MP wins the battle but may lose the war
It’s a quick flash across a familiar face, blink and you’d miss it and gone almost as soon as it arrived, but it’s real anger.
Ta¯mati Coffey, the newly minted Labour MP for Waiariki, is talking to us in a busy Rotorua cafe just down the road from the famous Whakarewarewa Forest. A steady stream of mountain bikers file past outside, and a mix of tourists and locals, even a local writing group, file into the cafe.
Coffey looks relaxed, if a little tired, sporting a black t-shirt emblazoned with the words ‘‘Ma¯ori Labour’’.
It’s his very familiarity - and genuine likeability - that makes the uncharacteristic anger so remarkable, when the topic of Ma¯ori Party co-leader Marama Fox’s post election remarks about Labour arises. Ma¯ori voters were, she said, like a beaten wife returning to an abuser, one who had ‘‘abused our people over and over again’’.
He knows Fox was hurting in the immediate aftermath of the election, he says, but the remarks were out of line and a show of disrespect to the Waiariki voters who overwhelmingly cast their party votes to Labour. Labour picked up 57.9 per cent of the Waiariki party vote, against the Ma¯ori Party’s 19.9 per cent.
Coffey believes the comments reflect a wider problem in the Ma¯ori Party at the election: a sense of entitlement to the Ma¯ori vote. ‘‘Yes they’re Ma¯ori, but we’re Ma¯ori too.
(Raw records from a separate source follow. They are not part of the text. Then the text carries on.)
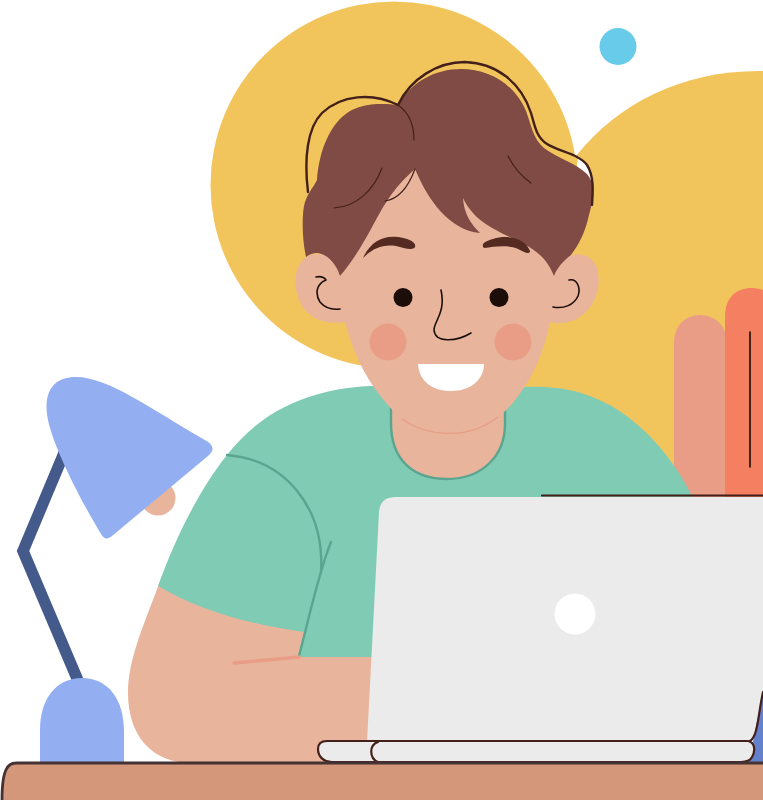
<!DOCTYPE html>
<html lang="en">
<head>
<meta charset="utf-8">
<title>Working at the desk</title>
<style>
:root {
  --paper: #ffffff;
  --sun: #f2c45c;
  --sky: #68cbea;
  --skin: #e8b49c;
  --blush: #e99d86;
  --hair: #804b44;
  --brow: #552a20;
  --ink: #1c0d08;
  --outline: #43201a;
  --shirt: #80cbb4;
  --seam: #5ba590;
  --lamp: #93aff2;
  --lamp-arm: #435a8b;
  --laptop: #ebebeb;
  --desk: #d4977a;
  --desk-line: #453234;
  --book-rose: #e99d86;
  --book-coral: #f47f61;
  --book-blue: #6481cd;
}
html, body { margin: 0; background: var(--paper); overflow: hidden; }
.scene { display: block; width: 763px; height: 800px; }
.line { fill: none; stroke-linecap: round; stroke-linejoin: round; }
.ink { stroke: var(--ink); stroke-width: 1.6; }
.hair-line { stroke: var(--outline); stroke-width: 2.4; }
.strand { stroke: var(--outline); stroke-width: 1.2; }
.seam { stroke: var(--seam); stroke-width: 2.4; }
.skin { fill: var(--skin); }
.blush { fill: var(--blush); }
.brow { fill: var(--brow); }
</style>
</head>
<body>
<svg class="scene" viewBox="0 0 763 800" role="img" aria-label="Smiling young man working on a laptop at a desk with a lamp and books">
  <g id="backdrop">
    <circle cx="394" cy="185" r="183.500" fill="var(--sun)"/>
    <path d="M763 71C683 70 618 103 576 156L500 400L640 500H763Z" fill="var(--sun)"/>
    <circle cx="618" cy="46.500" r="18.500" fill="var(--sky)"/>
  </g>

  <g id="books">
    <path d="M674 500V343C674 326 685 315 700 315C716 315 727 327 727 343V500Z" fill="var(--book-rose)"/>
    <path d="M725 500V316C725 298 736 288 752 288C756 288 760 289 763 290V500Z" fill="var(--book-coral)"/>
    <path class="line ink" d="M750 332V467" stroke-width="2"/>
    <path d="M763 690V763H748L752 735Z" fill="var(--book-blue)"/>
  </g>

  <g id="lamp">
    <circle class="skin" cx="158" cy="498" r="17.500"/>
    <path d="M67 446L23 551L79 683" fill="none" stroke="var(--lamp-arm)" stroke-width="11.500" stroke-linejoin="miter"/>
    <path d="M47 414C44 389 56 377 76 377C108 377 151 409 205 440C214 445 215 450 208 456L112 536C107 540 104 539 101 534C80 499 50 441 47 414Z" fill="var(--lamp)"/>
    <path d="M40 763V730C40 699 56 678 82 678C108 678 124 699 124 732V763Z" fill="var(--lamp)"/>
  </g>

  <g id="body">
    <path class="skin" d="M159 584C143 627 128 660 128 693C128 735 151 763 192 763H380V650L300 625Z"/>
    <path d="M370 386C304 389 258 415 227 455C200 489 177 534 158 586C198 610 248 624 304 632L299 657H400L400 520H702C685 470 640 410 581 393C565 388 545 386 525 387Z" fill="var(--shirt)"/>
    <path class="line seam" d="M227 455C285 460 325 507 321 573M331 542C319 571 309 618 299 656"/>
    <path class="line" d="M234 663L299 657" stroke="var(--blush)" stroke-width="3.500"/>
    <path class="skin" d="M391 400V423C391 460 413 479 447 479C482 479 505 456 505 424V400Z"/>
    <path class="line seam" d="M391 408V423C391 460 413 479 447 479C482 479 505 456 505 424V408"/>
  </g>

  <g id="head">
    <path d="M578 156C588 163 593 173 592 190L577 166Z" fill="var(--paper)"/>
    <path class="skin" d="M336 262C326 251 309 251 301 262C292 275 294 300 308 313C318 322 331 324 345 322C352 349 364 376 382 398C399 420 420 433 448 433C477 433 499 421 516 399C533 377 544 352 550 322C566 326 582 319 590 307C601 292 602 269 591 259C581 251 567 254 558 264L520 160H400Z"/>
    <path class="line" d="M402 419C430 438 470 439 498 417" stroke="var(--blush)" stroke-width="1.200"/>
    <path d="M306 257C302 239 302 217 304 206C306 195 313 188 317 180C319 151 330 123 350 111C364 103 383 103 398 105C411 82 435 69 461 69C490 69 515 85 526 111C531 124 533 139 544 148C557 158 576 163 587 174C596 184 593 201 589 215C585 233 579 244 571 255C563 261 557 268 554 276C548 261 539 252 524 244C501 232 475 224 463 198C464 213 470 223 480 233C449 230 428 200 415 169C392 189 383 207 371 229C361 247 352 262 340 276C336 263 327 254 317 253C312 253 309 255 306 257Z" fill="var(--hair)"/>
    <path class="line hair-line" d="M308 192C304 159 307 128 322 113C341 95 372 92 398 105C411 78 438 62 465 62C496 63 521 82 531 113C535 126 536 137 547 144C560 152 579 154 587 165C594 176 593 191 592 205"/>
    <path class="line strand" d="M398 105C408 112 414 124 414 140M382 168C374 190 356 207 334 208M415 169C408 188 399 199 385 201M508 156C514 168 521 176 531 183"/>
    <path class="line ink" d="M316 277C321 276 324 277 326 280C316 284 315 294 320 302C325 308 332 310 340 309M569 280C577 278 581 288 578 296C574 305 564 309 553 307"/>
    <path class="brow" d="M363 258C370 242 383 235 398 237C407 238 417 242 415 247C413 251 404 248 396 246C383 244 373 248 363 258Z"/>
    <path class="brow" d="M484 248C480 244 486 241 493 239C509 234 526 239 530 251C530 255 524 252 520 250C508 244 495 247 484 248Z"/>
    <circle cx="403" cy="297.500" r="9.500" fill="var(--ink)"/>
    <circle cx="499" cy="297.500" r="9.500" fill="var(--ink)"/>
    <path class="line ink" d="M441 290C446 313 434 321 434 330C435 343 456 342 471 333"/>
    <circle class="blush" cx="388" cy="342" r="18.500"/>
    <circle class="blush" cx="513" cy="342" r="18.500"/>
    <path d="M418 364H484C484 380 470 391 451 391C432 391 419 381 418 364Z" fill="var(--paper)"/>
  </g>

  <g id="laptop">
    <path d="M367 742L379 512C380 501 386 497 396 497H763V690L753 742Z" fill="var(--laptop)"/>
    <path class="line" d="M542 495.500H763M763 692C758 715 758 736 750 741" stroke="var(--outline)" stroke-width="2.200"/>
    <circle cx="575" cy="614" r="20.500" fill="var(--paper)"/>
    <path d="M327 741H748C756 743 755 752 752 757C750 761 746 762 741 762H332C323 762 318 756 318 749C318 744 321 741 327 741Z" fill="var(--laptop)" stroke="var(--outline)" stroke-width="2.200"/>
    <path class="line" d="M378 742C369 745 369 758 378 762" stroke="var(--outline)" stroke-width="2.200"/>
  </g>

  <g id="desk">
    <path d="M2 800C2 785 3 774 7 768C9 764 12 763 17 763H763V800Z" fill="var(--desk)"/>
    <path class="line" d="M2 800C2 785 3 774 7 768C9 764 12 763 17 763H763" stroke="var(--desk-line)" stroke-width="2.800"/>
  </g>
</svg>
</body>
</html>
I thought that was very telling that she was saying stuff like that,’’ he says.
‘‘I think that will ensure we don’t see her in politics again.’’
It may be true that the political careers of the Ma¯ori Party coleaders are over. But Coffey knows there are some who blame him for that. He’s been told as much repeatedly.
The 38-year-old orders a soy milk mocha – we’re ready to talk, and not just about this election.
Tamati Coffey says he’s worked hard to get where is today.